California net neutrality becomes law, Facebook could face huge fine
This is CNet, and here are the stories that matter right now.
California governor Jerry Brown signed into law on Sunday, the strictest set of net neutrality protections ever seen in the US.
And the Trump administration immediately said it would challenge the state's authority in court.
Brown, a democrat, signed a bill on Sunday, that uses Obama era net neutrality protections as the basis of state law.
The new law is considered the strictest set of Net neutrality protections to date.

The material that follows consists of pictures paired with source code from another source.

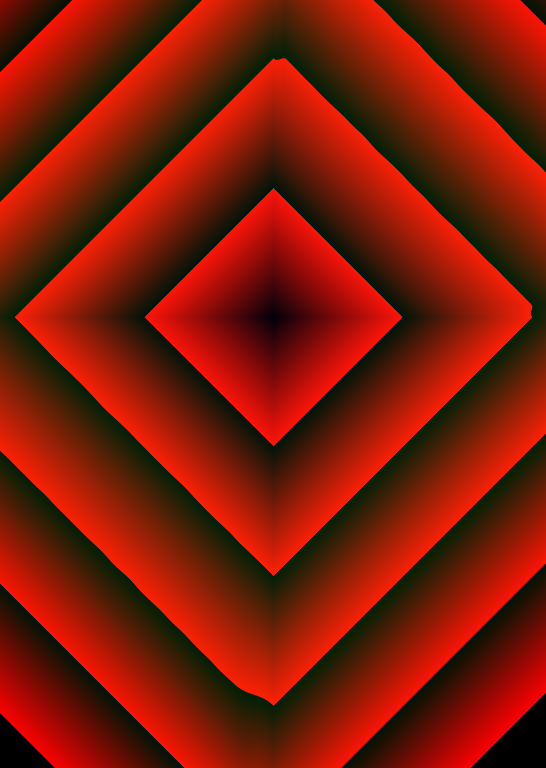
Reproduce this background procedurally as a WebGL 1 fragment shader.

```glsl
precision highp float;
uniform vec2 u_resolution;

#define CENTER vec2(0.501, 0.587)
#define RING_SIZE 0.169
#define RING_COUNT 5.0
#define UPPER_BULGE 0.115
#define LOWER_BULGE 0.165
#define WOBBLE 0.012
#define WOBBLE_SCALE 5.0
#define GREEN_PEAK 0.13
#define BLUE_INNER 0.04
#define BLUE_OUTER 0.008

vec2 hashGradient(vec2 cell) {
  float angle = 6.2832 * fract(sin(dot(cell, vec2(127.1, 311.7))) * 4375.85);
  return vec2(cos(angle), sin(angle));
}

float gradientNoise(vec2 p) {
  vec2 cell = floor(p);
  vec2 f = fract(p);
  vec2 blend = f * f * f * (f * (f * 6.0 - 15.0) + 10.0);
  float a = dot(hashGradient(cell), f);
  float b = dot(hashGradient(cell + vec2(1.0, 0.0)), f - vec2(1.0, 0.0));
  float c = dot(hashGradient(cell + vec2(0.0, 1.0)), f - vec2(0.0, 1.0));
  float d = dot(hashGradient(cell + vec2(1.0)), f - vec2(1.0));
  return mix(mix(a, b, blend.x), mix(c, d, blend.x), blend.y);
}

// Diamond distance in rings, stretched in two opposite quadrants
float diamondDistance(vec2 p) {
  float d = abs(p.x) + abs(p.y);
  float upper = smoothstep(0.0, 0.1, min(p.x, p.y));
  float lower = smoothstep(0.0, 0.3, min(-p.x, -p.y));
  float upperShift = upper * UPPER_BULGE * max(d - 1.3, 0.0);
  float lowerShift = lower * LOWER_BULGE * smoothstep(1.8, 3.6, d);
  float rough = (upper + lower) * smoothstep(1.5, 2.2, d);
  rough *= 1.0 - smoothstep(3.3, 4.0, d);
  return d - upperShift - lowerShift
    + WOBBLE * rough * gradientNoise(p * WOBBLE_SCALE);
}

void main() {
  vec2 p = (gl_FragCoord.xy - CENTER * u_resolution) / (u_resolution.y * RING_SIZE);
  float d = diamondDistance(p);
  float edgeWidth = 1.4 / (u_resolution.y * RING_SIZE);

  // Red climbs through each ring and drops at its outer edge
  float ramp = fract(d);
  float red = ramp * (1.0 - smoothstep(1.0 - edgeWidth, 1.0, ramp));

  // Green swells in the middle rings, blue fades outward
  float reach = clamp(d / RING_COUNT, 0.0, 1.0);
  float green = GREEN_PEAK * sin(3.14159 * reach);
  float blue = mix(BLUE_INNER, BLUE_OUTER, reach);

  // Black beyond the last ring
  float inside = 1.0 - smoothstep(RING_COUNT - edgeWidth, RING_COUNT, d);
  gl_FragColor = vec4(vec3(red, green, blue) * inside, 1.0);
}
```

Facebook is facing fines of up to $1.63 billion over a hack that left the data of 50 million users exposed.
Under strict EU privacy laws, known as GDPR, they came into force in May All companies are required to keep the date of [UNKNOWN] in safe.
The regulator [UNKNOWN] investigate further to see if Facebook should be fined.
It would need information about the nature and scale of a breach as well as [UNKNOWN] EU citizens were affected.
The US Securities and Exchange Commission has sued [UNKNOWN] Musk, the [UNKNOWN] the SEC's has must misled investors with a number of tweet That said he had funding lined up to take his car company Tesla private.
THe commission is asking for a number of things including a bar prohibiting Musk from serving as an officer or director of a public company.
Stay up to date with the latest by visiting cnet.com
Facebook, Instagram pushing masks, how old your dog really is
Zuckerberg to meet with boycott group, iPhone may face delays
YouTube TV price hike, Uber wants customers to clean backseat
Reddit bans r/The_Donald, Amazon to pay $500 to its front-liners
Starbucks boycotts social ads, US government considers 5G boost
Apple redesigns the iPhone home screen, Google makes auto-deleting...
Google to pay publishers, Amazon launches counterfeit unit
Google makes auto-deleting a default, Boston votes to ban government...
Facebook getting rid of Oculus Go, FCC close to making 988 a...
Apple's WWDC keynote touts iOS 14 features, virtual car keys